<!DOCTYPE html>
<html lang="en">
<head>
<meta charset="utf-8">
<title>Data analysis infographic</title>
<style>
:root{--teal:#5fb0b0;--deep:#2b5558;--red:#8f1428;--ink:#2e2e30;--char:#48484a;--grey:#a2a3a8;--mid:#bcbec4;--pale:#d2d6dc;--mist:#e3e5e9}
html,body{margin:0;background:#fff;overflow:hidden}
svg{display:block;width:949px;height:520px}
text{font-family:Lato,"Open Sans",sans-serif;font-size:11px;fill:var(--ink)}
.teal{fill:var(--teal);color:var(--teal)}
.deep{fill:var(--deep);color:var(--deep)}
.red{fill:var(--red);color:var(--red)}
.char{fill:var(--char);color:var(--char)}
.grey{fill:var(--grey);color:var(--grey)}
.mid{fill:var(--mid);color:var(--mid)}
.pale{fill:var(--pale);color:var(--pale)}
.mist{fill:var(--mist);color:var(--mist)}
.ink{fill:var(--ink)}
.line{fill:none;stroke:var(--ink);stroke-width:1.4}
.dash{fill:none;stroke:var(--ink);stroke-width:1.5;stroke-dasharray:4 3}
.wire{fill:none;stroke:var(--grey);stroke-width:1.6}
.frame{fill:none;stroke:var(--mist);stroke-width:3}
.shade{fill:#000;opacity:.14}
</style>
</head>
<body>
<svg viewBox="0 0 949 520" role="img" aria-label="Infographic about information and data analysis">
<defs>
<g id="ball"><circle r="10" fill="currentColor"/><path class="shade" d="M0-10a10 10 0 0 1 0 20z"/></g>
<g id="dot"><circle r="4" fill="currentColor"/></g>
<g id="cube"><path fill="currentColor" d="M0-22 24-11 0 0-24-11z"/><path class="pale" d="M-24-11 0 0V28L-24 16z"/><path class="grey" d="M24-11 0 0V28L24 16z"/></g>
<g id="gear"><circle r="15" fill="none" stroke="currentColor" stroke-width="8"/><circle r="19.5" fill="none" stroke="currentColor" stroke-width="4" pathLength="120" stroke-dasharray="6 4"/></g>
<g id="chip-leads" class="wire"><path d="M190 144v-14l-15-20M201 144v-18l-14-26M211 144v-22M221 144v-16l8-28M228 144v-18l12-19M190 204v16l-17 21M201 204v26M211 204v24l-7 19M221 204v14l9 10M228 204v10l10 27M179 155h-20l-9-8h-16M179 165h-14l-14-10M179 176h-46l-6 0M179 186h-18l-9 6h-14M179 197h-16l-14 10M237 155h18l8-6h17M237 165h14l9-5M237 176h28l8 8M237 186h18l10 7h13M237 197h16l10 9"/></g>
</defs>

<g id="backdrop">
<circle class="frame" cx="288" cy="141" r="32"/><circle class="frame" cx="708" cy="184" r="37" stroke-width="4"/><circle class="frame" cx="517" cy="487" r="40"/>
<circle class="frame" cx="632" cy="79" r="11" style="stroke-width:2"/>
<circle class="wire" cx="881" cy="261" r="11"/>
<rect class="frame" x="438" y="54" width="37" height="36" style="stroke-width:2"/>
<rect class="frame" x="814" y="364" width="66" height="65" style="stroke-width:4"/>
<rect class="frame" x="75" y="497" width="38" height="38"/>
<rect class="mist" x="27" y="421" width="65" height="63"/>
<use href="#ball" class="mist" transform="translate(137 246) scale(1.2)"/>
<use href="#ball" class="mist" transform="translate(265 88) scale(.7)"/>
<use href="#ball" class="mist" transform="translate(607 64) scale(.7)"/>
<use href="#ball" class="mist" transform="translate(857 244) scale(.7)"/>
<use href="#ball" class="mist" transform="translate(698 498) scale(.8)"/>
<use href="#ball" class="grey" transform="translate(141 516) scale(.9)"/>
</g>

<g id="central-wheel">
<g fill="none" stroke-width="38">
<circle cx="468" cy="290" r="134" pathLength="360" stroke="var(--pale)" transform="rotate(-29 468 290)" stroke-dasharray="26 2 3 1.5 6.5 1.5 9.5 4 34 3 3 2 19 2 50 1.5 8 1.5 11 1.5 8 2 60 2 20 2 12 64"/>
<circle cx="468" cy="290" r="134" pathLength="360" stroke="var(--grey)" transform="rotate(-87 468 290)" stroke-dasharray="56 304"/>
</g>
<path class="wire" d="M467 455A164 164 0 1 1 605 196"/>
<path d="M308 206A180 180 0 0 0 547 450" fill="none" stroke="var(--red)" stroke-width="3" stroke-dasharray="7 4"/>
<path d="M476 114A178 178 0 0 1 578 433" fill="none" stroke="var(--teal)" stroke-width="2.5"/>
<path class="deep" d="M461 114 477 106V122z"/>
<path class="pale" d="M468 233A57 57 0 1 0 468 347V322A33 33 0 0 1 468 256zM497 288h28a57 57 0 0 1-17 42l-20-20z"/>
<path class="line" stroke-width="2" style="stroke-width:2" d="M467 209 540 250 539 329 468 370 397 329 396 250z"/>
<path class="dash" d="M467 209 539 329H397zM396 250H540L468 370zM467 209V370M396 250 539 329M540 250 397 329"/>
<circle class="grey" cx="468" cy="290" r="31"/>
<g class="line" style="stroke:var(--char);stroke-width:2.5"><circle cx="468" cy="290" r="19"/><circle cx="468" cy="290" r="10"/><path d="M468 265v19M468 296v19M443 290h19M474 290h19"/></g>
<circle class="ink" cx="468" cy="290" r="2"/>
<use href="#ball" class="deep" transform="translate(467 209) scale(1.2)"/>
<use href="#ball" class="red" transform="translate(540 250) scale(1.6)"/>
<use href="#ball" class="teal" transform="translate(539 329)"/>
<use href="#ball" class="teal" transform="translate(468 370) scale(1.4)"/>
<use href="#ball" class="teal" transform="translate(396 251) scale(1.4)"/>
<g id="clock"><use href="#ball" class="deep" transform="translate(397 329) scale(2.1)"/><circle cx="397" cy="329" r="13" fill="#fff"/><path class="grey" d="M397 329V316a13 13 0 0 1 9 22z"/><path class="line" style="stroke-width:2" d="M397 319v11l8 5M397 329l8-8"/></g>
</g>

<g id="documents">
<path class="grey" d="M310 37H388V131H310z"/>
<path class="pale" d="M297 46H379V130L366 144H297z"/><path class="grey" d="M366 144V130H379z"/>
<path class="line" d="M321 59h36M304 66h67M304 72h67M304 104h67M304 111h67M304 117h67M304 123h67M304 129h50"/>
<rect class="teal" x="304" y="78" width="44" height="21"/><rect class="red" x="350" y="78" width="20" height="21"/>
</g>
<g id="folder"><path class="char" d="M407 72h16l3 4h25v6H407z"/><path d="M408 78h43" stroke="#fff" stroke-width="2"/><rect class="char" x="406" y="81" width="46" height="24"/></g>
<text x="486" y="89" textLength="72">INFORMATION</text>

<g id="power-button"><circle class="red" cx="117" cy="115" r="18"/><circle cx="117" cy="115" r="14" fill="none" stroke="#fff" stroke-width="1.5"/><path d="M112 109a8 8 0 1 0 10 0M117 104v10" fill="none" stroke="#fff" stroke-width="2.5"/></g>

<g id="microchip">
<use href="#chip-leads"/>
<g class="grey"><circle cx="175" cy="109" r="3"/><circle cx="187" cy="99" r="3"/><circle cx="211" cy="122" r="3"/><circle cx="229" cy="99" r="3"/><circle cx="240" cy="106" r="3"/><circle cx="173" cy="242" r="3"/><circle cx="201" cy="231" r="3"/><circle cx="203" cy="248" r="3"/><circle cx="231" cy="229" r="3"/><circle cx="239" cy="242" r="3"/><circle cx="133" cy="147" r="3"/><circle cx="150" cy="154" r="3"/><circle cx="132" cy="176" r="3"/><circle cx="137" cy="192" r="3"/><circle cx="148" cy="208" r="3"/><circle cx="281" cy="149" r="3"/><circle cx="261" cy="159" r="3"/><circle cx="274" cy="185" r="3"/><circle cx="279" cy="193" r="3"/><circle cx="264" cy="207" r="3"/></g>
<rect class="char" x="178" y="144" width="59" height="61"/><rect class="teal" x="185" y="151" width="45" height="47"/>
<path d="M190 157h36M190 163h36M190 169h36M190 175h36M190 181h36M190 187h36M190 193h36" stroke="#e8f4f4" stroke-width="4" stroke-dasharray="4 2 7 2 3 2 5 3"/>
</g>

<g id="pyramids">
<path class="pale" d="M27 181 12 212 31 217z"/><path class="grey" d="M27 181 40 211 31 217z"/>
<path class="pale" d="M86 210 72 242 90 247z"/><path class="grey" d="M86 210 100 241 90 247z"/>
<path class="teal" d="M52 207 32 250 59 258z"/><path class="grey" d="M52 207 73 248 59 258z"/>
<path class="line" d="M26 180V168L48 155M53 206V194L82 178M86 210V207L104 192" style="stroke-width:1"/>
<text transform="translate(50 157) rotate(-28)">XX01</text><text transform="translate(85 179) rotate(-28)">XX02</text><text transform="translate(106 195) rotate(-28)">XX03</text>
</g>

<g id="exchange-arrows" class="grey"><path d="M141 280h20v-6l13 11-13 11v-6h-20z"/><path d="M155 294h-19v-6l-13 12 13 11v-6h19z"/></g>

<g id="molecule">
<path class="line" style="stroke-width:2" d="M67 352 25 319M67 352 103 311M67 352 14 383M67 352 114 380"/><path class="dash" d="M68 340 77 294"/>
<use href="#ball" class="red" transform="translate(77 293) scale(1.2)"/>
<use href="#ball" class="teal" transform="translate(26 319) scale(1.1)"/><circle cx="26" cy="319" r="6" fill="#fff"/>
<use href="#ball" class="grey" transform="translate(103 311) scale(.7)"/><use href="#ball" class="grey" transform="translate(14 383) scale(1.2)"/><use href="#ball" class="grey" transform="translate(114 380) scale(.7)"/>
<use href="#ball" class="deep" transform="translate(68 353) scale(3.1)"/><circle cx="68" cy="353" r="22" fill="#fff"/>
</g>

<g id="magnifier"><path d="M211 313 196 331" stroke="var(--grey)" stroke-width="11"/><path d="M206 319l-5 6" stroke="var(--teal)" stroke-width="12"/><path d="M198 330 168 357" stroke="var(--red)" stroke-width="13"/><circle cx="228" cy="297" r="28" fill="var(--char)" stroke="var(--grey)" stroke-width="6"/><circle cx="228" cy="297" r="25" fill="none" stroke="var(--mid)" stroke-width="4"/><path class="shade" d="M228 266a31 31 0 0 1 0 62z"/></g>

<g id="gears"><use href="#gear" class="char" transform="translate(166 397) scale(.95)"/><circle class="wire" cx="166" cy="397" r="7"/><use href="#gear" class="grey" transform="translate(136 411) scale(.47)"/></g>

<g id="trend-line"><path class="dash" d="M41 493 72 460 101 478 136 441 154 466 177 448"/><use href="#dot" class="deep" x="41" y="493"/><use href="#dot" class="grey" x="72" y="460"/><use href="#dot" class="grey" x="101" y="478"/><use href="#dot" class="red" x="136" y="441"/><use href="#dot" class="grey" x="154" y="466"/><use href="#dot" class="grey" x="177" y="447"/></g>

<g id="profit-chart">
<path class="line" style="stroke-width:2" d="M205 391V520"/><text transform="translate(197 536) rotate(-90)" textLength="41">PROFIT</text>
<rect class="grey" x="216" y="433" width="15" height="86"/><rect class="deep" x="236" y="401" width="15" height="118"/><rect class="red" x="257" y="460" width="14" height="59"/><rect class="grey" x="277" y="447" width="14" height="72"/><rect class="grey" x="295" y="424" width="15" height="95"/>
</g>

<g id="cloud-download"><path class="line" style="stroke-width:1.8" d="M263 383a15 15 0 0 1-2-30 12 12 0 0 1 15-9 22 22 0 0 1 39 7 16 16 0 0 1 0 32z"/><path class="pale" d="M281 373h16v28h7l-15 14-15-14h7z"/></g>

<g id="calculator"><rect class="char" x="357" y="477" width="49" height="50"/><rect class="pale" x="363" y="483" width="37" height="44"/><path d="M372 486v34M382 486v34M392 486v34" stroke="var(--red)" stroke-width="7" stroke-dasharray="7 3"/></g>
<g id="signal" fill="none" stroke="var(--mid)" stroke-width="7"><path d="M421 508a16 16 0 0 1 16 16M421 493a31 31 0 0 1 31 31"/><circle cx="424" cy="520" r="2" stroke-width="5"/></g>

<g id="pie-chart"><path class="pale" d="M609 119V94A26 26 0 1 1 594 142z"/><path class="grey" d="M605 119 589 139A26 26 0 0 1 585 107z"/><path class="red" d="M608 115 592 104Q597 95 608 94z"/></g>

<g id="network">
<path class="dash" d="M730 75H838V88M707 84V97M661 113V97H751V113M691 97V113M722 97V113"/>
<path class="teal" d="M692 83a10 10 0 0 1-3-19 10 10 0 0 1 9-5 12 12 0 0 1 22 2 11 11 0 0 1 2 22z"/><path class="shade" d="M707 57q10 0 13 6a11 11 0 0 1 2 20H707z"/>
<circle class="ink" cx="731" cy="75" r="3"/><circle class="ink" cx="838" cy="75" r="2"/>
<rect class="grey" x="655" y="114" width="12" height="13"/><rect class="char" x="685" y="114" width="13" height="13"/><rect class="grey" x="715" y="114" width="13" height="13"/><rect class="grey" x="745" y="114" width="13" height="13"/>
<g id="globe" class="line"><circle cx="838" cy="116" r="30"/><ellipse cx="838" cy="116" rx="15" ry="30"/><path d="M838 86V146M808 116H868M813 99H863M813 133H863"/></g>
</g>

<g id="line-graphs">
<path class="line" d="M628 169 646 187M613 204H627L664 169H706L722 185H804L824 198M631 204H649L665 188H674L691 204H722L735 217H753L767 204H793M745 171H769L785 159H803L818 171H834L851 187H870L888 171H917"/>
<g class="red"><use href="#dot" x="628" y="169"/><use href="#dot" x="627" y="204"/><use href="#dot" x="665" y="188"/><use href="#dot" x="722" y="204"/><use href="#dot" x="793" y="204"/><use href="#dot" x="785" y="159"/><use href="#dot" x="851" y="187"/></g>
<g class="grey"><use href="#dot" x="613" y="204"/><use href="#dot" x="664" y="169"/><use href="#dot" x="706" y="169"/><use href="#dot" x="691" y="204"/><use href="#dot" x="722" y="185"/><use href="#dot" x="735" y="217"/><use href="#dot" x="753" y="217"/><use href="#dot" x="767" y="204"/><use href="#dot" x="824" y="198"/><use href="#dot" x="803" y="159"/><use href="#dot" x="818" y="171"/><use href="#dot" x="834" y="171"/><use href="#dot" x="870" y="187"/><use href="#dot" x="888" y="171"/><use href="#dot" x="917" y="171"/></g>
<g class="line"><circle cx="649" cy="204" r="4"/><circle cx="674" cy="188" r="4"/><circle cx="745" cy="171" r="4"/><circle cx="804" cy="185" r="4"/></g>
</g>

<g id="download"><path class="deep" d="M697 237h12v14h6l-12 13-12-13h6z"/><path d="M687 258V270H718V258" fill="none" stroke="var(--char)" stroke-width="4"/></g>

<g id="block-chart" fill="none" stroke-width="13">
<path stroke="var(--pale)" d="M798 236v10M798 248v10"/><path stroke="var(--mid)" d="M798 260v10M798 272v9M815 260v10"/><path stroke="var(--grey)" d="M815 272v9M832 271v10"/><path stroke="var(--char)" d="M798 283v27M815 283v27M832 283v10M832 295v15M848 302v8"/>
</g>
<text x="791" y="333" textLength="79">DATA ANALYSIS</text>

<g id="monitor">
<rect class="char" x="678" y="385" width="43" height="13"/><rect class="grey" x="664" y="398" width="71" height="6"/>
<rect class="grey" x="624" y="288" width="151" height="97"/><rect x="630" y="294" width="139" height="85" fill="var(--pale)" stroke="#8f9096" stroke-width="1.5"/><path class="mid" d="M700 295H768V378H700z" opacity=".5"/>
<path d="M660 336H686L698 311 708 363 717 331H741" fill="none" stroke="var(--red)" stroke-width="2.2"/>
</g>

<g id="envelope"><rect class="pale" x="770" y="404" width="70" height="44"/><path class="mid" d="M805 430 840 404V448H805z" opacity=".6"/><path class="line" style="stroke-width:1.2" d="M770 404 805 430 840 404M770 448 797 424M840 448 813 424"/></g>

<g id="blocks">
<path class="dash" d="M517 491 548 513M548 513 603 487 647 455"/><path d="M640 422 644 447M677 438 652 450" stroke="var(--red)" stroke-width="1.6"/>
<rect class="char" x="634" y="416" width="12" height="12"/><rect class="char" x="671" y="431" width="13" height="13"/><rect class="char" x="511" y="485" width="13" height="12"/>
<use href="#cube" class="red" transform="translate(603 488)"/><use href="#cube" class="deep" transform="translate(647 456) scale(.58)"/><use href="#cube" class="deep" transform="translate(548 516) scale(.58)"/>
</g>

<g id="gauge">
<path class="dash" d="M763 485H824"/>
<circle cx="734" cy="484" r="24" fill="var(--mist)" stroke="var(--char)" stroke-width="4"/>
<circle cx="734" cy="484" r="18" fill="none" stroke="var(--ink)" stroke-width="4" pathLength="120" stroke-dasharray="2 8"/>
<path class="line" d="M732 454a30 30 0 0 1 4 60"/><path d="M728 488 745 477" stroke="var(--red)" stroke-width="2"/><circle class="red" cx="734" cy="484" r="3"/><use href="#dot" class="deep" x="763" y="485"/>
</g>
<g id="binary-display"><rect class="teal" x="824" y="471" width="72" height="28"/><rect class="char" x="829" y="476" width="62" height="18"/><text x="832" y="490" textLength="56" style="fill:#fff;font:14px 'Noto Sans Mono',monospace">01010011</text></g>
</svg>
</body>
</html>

....

_INSTRUCTIONS TO FOLLOW_
Exactly how many lines of the data above hold the word "cube"? The number is the whole answer.

_SOLUTION TO THIS PROBLEM_
2